I was having this conversation with a colleague and here is how he described the difference: An expense is something in which we’ve yet to find the value. That was a big BOOM moment for me! I see the value in those “expenses” just listed and yet I’ve never questioned their ROI.
Go check your bank statement and see if there’s something on there you’re not finding valuable. That, my friend, is an expense. My advice is to pull out your income statement and clear your books of these “expenses” so you can better invest in items with an “ROI”. Don’t have an income statement handy? Here’s a sample chart to peruse.
Melissa Krchnak is the team leader for Keller Williams in Pikesville, MD. Connect with her on Twitter @mkrchnak.
By Lynn Minnick
Although I’ve been in real estate for 10 years now, I just closed on my first HUD foreclosure. We haven’t had that many in my market (yet!) and so far I’ve somehow managed to avoid them. I almost fell out of my chair at the closing when the HUD attorney handed me a survey to complete regarding my experience selling the property! Really? I had a lot to say about not getting answers from the transaction management company when I asked, but mostly my beef was with the additional expenses incurred by the buyer.
1. When the information lists a repair escrow, it’s not the same as you’d think. In this case, it meant the buyer has to mortgage the amount listed ($2,000 in our example) which is held in escrow by their lender, and paid out to the contractor upon completion after the closing. This was unclear to me, the buyer, the lender and the attorney involved. There really should be some type of disclosure/explanation attached regarding this on the offer documents or somewhere in the paperwork.
2. In the case of a condo, as mine was, HUD does not provide resale packages. At $100 a pop, this was another surprise expense to the buyer, and there is no clause for condo document review. There was no ability to add such a clause either.
3. Not only are there no keys to the property, which of course I expected, but there was no remote garage door opener, and no mailbox key. (Looking back, I suppose none of that should have come as a surprise – we imagined we’d be able to get an extra mailbox key from the association – that wasn’t the case – the buyer has to install a new lock there as well. That’s more of an annoyance than an expense.) Continue reading »
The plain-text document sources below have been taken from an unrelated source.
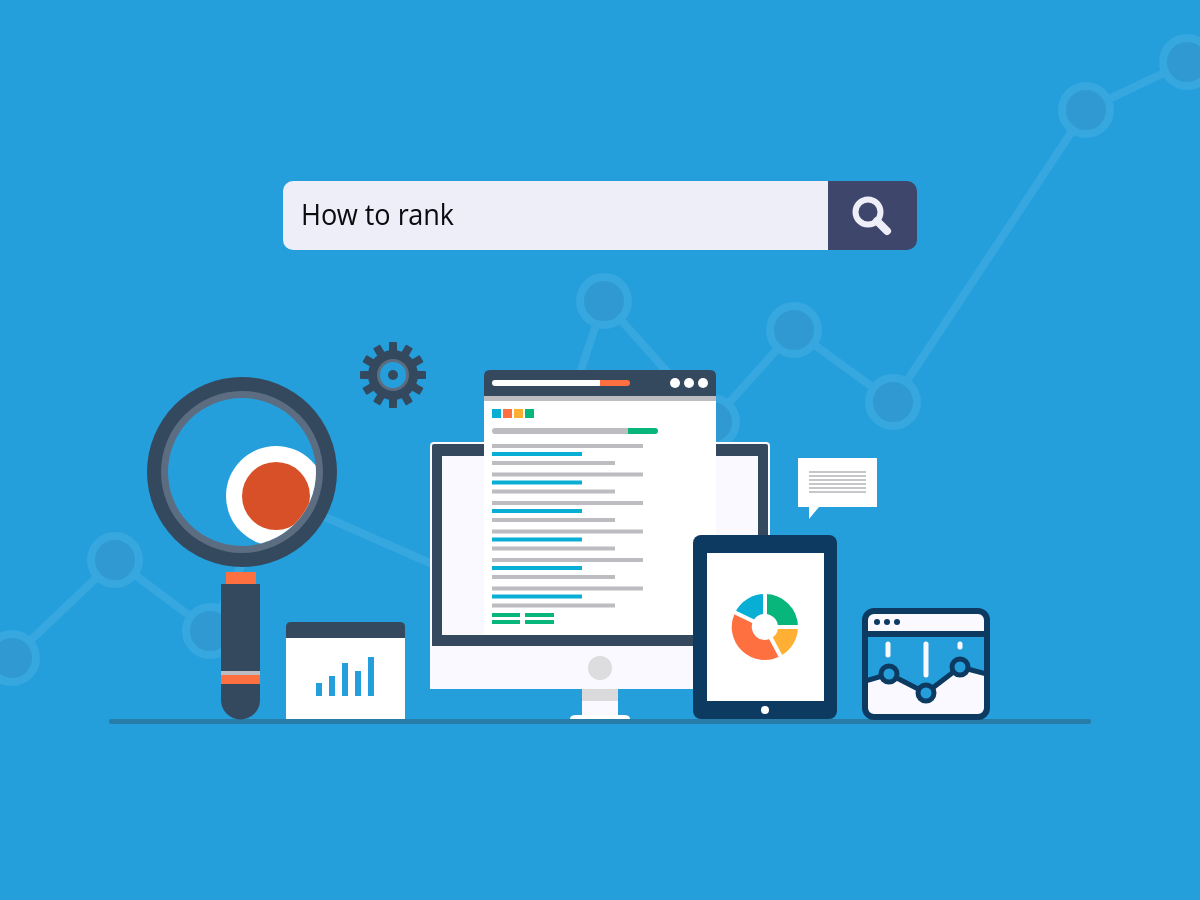
<!DOCTYPE html>
<html lang="en">
<head>
<meta charset="utf-8">
<title>How to rank</title>
<style>
  :root {
    --sky: #259fdb;
    --trend: #36a7df;
    --trend-core: #3099d2;
    --slate: #34495e;
    --slate-light: #5d6d81;
    --navy: #0d3a61;
    --indigo: #3e466b;
    --field: #eeeef8;
    --paper: #ffffff;
    --frost: #f9f9ff;
    --grey: #bcbcc1;
    --orange: #ff7040;
    --rust: #d85027;
    --amber: #ffb034;
    --green: #08b57b;
    --cyan: #08aed4;
    --ground: #287ca8;
  }
  html, body { margin: 0; height: 100%; overflow: hidden; background: var(--sky); }
  .canvas { display: block; width: 1200px; height: 900px; }
  .query { font: 400 29px "Open Sans", "Noto Sans", sans-serif; fill: #0b0b10; }
  .trend-line { fill: none; stroke: var(--trend); stroke-width: 8; }
  .trend-node { fill: var(--trend-core); stroke: var(--trend); stroke-width: 8; }
  .slate { fill: var(--slate); }
  .navy { fill: var(--navy); }
  .paper { fill: var(--paper); }
  .frost { fill: var(--frost); }
  .grey { fill: var(--grey); }
  .orange { fill: var(--orange); }
  .amber { fill: var(--amber); }
  .green { fill: var(--green); }
  .cyan { fill: var(--cyan); }
  .sky { fill: var(--sky); }
  .slice { fill: none; stroke-width: 20; }
</style>
</head>
<body>
<svg class="canvas" viewBox="0 0 1200 900" role="img" aria-label="Search ranking illustration with a magnifier, monitor, tablet and charts">
  <defs>
    <circle id="node" r="24" class="trend-node"/>
    <rect id="tooth" x="-4" y="-33" width="8" height="13" rx="1"/>
    <g id="result">
      <rect class="grey" x="492" y="444" width="151" height="4"/>
      <rect class="cyan" x="492" y="452" width="90" height="4"/>
      <rect class="grey" x="492" y="461" width="123" height="4"/>
    </g>
    <clipPath id="lens-clip"><circle cx="242" cy="472" r="74"/></clipPath>
    <clipPath id="search-clip"><rect x="283" y="181" width="634" height="69" rx="10"/></clipPath>
    <clipPath id="chart-clip"><rect x="865" y="611" width="122" height="106" rx="9"/></clipPath>
  </defs>

  <rect class="sky" width="1200" height="900"/>

  <g id="trend">
    <polyline class="trend-line" points="12,658 115,560 210,631 275,495 505,596 604,301 712,422 794,330 893,402 1086,110 1187,62"/>
    <use href="#node" x="12" y="658"/>
    <use href="#node" x="115" y="560"/>
    <use href="#node" x="210" y="631"/>
    <use href="#node" x="604" y="301"/>
    <use href="#node" x="712" y="422"/>
    <use href="#node" x="794" y="330"/>
    <use href="#node" x="893" y="402"/>
    <use href="#node" x="1086" y="110"/>
    <use href="#node" x="1187" y="62"/>
  </g>

  <g id="search-bar">
    <g clip-path="url(#search-clip)">
      <rect x="283" y="181" width="545" height="69" fill="var(--field)"/>
      <rect x="828" y="181" width="89" height="69" fill="var(--indigo)"/>
    </g>
    <text class="query" x="301" y="225" textLength="153" lengthAdjust="spacingAndGlyphs">How to rank</text>
    <g fill="none" stroke="var(--field)">
      <circle cx="868" cy="212" r="12.5" stroke-width="6"/>
      <path d="M877 221 L887 231" stroke-width="8" stroke-linecap="round"/>
    </g>
  </g>

  <g id="gear" class="slate" transform="translate(393 375)">
    <circle r="25"/>
    <use href="#tooth"/>
    <use href="#tooth" transform="rotate(30)"/>
    <use href="#tooth" transform="rotate(60)"/>
    <use href="#tooth" transform="rotate(90)"/>
    <use href="#tooth" transform="rotate(120)"/>
    <use href="#tooth" transform="rotate(150)"/>
    <use href="#tooth" transform="rotate(180)"/>
    <use href="#tooth" transform="rotate(210)"/>
    <use href="#tooth" transform="rotate(240)"/>
    <use href="#tooth" transform="rotate(270)"/>
    <use href="#tooth" transform="rotate(300)"/>
    <use href="#tooth" transform="rotate(330)"/>
    <circle r="16" fill="var(--slate-light)"/>
    <circle r="13" class="sky"/>
    <circle r="5"/>
  </g>

  <rect id="ground" x="109" y="719" width="982" height="5" rx="2" fill="var(--ground)"/>

  <g id="magnifier">
    <circle class="slate" cx="242" cy="472" r="95"/>
    <circle cx="242" cy="472" r="81" fill="var(--slate-light)"/>
    <circle class="sky" cx="242" cy="472" r="74"/>
    <g clip-path="url(#lens-clip)">
      <circle class="paper" cx="276" cy="496" r="50"/>
      <circle cx="276" cy="496" r="34" fill="var(--rust)"/>
    </g>
    <rect class="orange" x="226" y="572" width="30" height="13"/>
    <path class="slate" d="M221 584 H260 V700 A19.5 19.5 0 0 1 221 700 Z"/>
    <rect class="grey" x="221" y="671" width="39" height="4"/>
    <rect class="orange" x="221" y="675" width="39" height="9"/>
  </g>

  <g id="bar-window">
    <rect class="paper" x="286" y="630" width="119" height="89"/>
    <path class="slate" d="M286 638 V627 Q286 622 291 622 H400 Q405 622 405 627 V638 Z"/>
    <g class="sky">
      <rect x="316" y="683" width="6" height="13"/>
      <rect x="329" y="676" width="6" height="20"/>
      <rect x="342" y="663" width="6" height="33"/>
      <rect x="355" y="671" width="6" height="25"/>
      <rect x="368" y="657" width="6" height="39"/>
    </g>
  </g>

  <g id="monitor">
    <path class="frost" d="M430 446 Q430 442 434 442 H766 Q770 442 770 446 V689 H430 Z"/>
    <path class="slate" d="M432 446 Q432 444 434 444 H766 Q768 444 768 446 V646 H432 Z"/>
    <rect class="frost" x="442" y="456" width="316" height="179"/>
    <circle cx="600" cy="668" r="12" fill="#dddddf"/>
    <rect class="frost" x="582" y="689" width="36" height="27"/>
    <rect x="582" y="689" width="36" height="12" fill="#dadadd"/>
    <path class="paper" d="M570 719 Q570 715 576 715 H624 Q630 715 630 719 Z"/>
  </g>

  <g id="results-window">
    <rect class="paper" x="484" y="390" width="232" height="245"/>
    <path class="slate" d="M484 396 V376 Q484 370 490 370 H710 Q716 370 716 376 V396 Z"/>
    <rect class="grey" x="484" y="396" width="232" height="5"/>
    <rect class="paper" x="492" y="380" width="120" height="6" rx="3"/>
    <path class="orange" d="M600 380 H627 Q630 380 630 383 T627 386 H600 Z"/>
    <g class="paper">
      <circle cx="675" cy="383" r="5"/>
      <circle cx="689" cy="383" r="5"/>
      <circle cx="703" cy="383" r="5"/>
    </g>
    <rect class="cyan" x="492" y="409" width="9" height="9"/>
    <rect class="orange" x="503" y="409" width="9" height="9"/>
    <rect class="amber" x="514" y="409" width="9" height="9"/>
    <rect class="green" x="525" y="409" width="9" height="9"/>
    <rect class="grey" x="492" y="428" width="145" height="6" rx="3"/>
    <path class="green" d="M628 428 H655 Q658 428 658 431 T655 434 H628 Z"/>
    <use href="#result"/>
    <use href="#result" y="28.5"/>
    <use href="#result" y="57"/>
    <use href="#result" y="85.5"/>
    <use href="#result" y="114"/>
    <use href="#result" y="142.5"/>
    <g class="green">
      <rect x="492" y="613" width="28" height="4"/>
      <rect x="525" y="613" width="29" height="4"/>
      <rect x="492" y="620" width="28" height="4"/>
      <rect x="525" y="620" width="29" height="4"/>
    </g>
  </g>

  <g id="speech-bubble">
    <path class="paper" d="M798 458 H877 V507 H819 L809 519 V507 H798 Z"/>
    <path d="M809 472 H866 M809 476 H866 M809 480 H866 M809 484 H866 M809 488 H866 M809 492 H866" stroke="#c6c6ca" stroke-width="2"/>
  </g>

  <g id="tablet">
    <rect class="navy" x="693" y="535" width="144" height="184" rx="8"/>
    <rect class="paper" x="707" y="553" width="117" height="148"/>
    <circle class="paper" cx="765" cy="710" r="4"/>
    <g id="donut-chart">
      <path class="slice" stroke="var(--green)" d="M765 604 A23 23 0 0 1 788 627"/>
      <path class="slice" stroke="var(--amber)" d="M788 627 A23 23 0 0 1 776 647"/>
      <path class="slice" stroke="var(--orange)" d="M776 647 A23 23 0 0 1 744 617"/>
      <path class="slice" stroke="var(--cyan)" d="M744 617 A23 23 0 0 1 765 604"/>
      <path d="M765 627 V591 M765 627 H801 M765 627 L782 659 M765 627 L732 611" stroke="var(--paper)" stroke-width="4"/>
    </g>
  </g>

  <g id="chart-window">
    <rect class="sky" x="865" y="611" width="122" height="106" rx="9"/>
    <g clip-path="url(#chart-clip)">
      <rect class="frost" x="865" y="611" width="122" height="21"/>
      <path class="frost" d="M865 681 L889 674 L926 693 L960 667 L987 674 V717 H865 Z"/>
      <path d="M865 681 L889 674 L926 693 L960 667 L987 674" fill="none" stroke="var(--navy)" stroke-width="5"/>
      <rect class="navy" x="865" y="631" width="122" height="6"/>
    </g>
    <path d="M888 644 V655 M926 644 V675 M960 644 V647" stroke="var(--frost)" stroke-width="5" stroke-linecap="round"/>
    <g class="navy">
      <circle cx="877" cy="622" r="3"/>
      <circle cx="887" cy="622" r="3"/>
      <circle cx="897" cy="622" r="3"/>
    </g>
    <g class="sky" stroke="var(--navy)" stroke-width="5">
      <circle cx="889" cy="674" r="8"/>
      <circle cx="926" cy="693" r="8"/>
      <circle cx="960" cy="667" r="8"/>
    </g>
    <rect x="865" y="611" width="122" height="106" rx="9" fill="none" stroke="var(--navy)" stroke-width="6"/>
  </g>
</svg>
</body>
</html>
By Jeremy Williams
After receiving a multitude of sales calls this week from various vendors across the nation, I came up with the new phrase “hocus pocus focus.”
Normally I would hang up the phone with one of these sales representatives after politely saying that I am not interested at this time. But this week I listened to their pitches.
I define “hocus pocus focus” as the ability to conjure and disguise a service, with or without deception, that focuses on our desire as real estate pros to do more business. Who does not want more business? So our human nature to fulfill this desire can lead to making bad financial decisions in our businesses, when we already know in our gut that we are submitting to an illusion. The focus on meeting our needs to do more business is the hook these sales representatives focus on because they know it is hard to reject.
“Hocus Pocus Focus” is dangerous to real estate practitioners, so beware. Here are some things you should listen to very carefully when you are contacted by a sales representative wanting to sell you a service that will “grow your business.”
1. Name dropping: “So and so is using this product in your office and having amazing results.” A lot of these sales representatives work off lists so it is easy to drop a name. Ask the sales representative if you could get their name and number to get back to them after you have followed up with those that are “getting amazing results” from their product. Continue reading »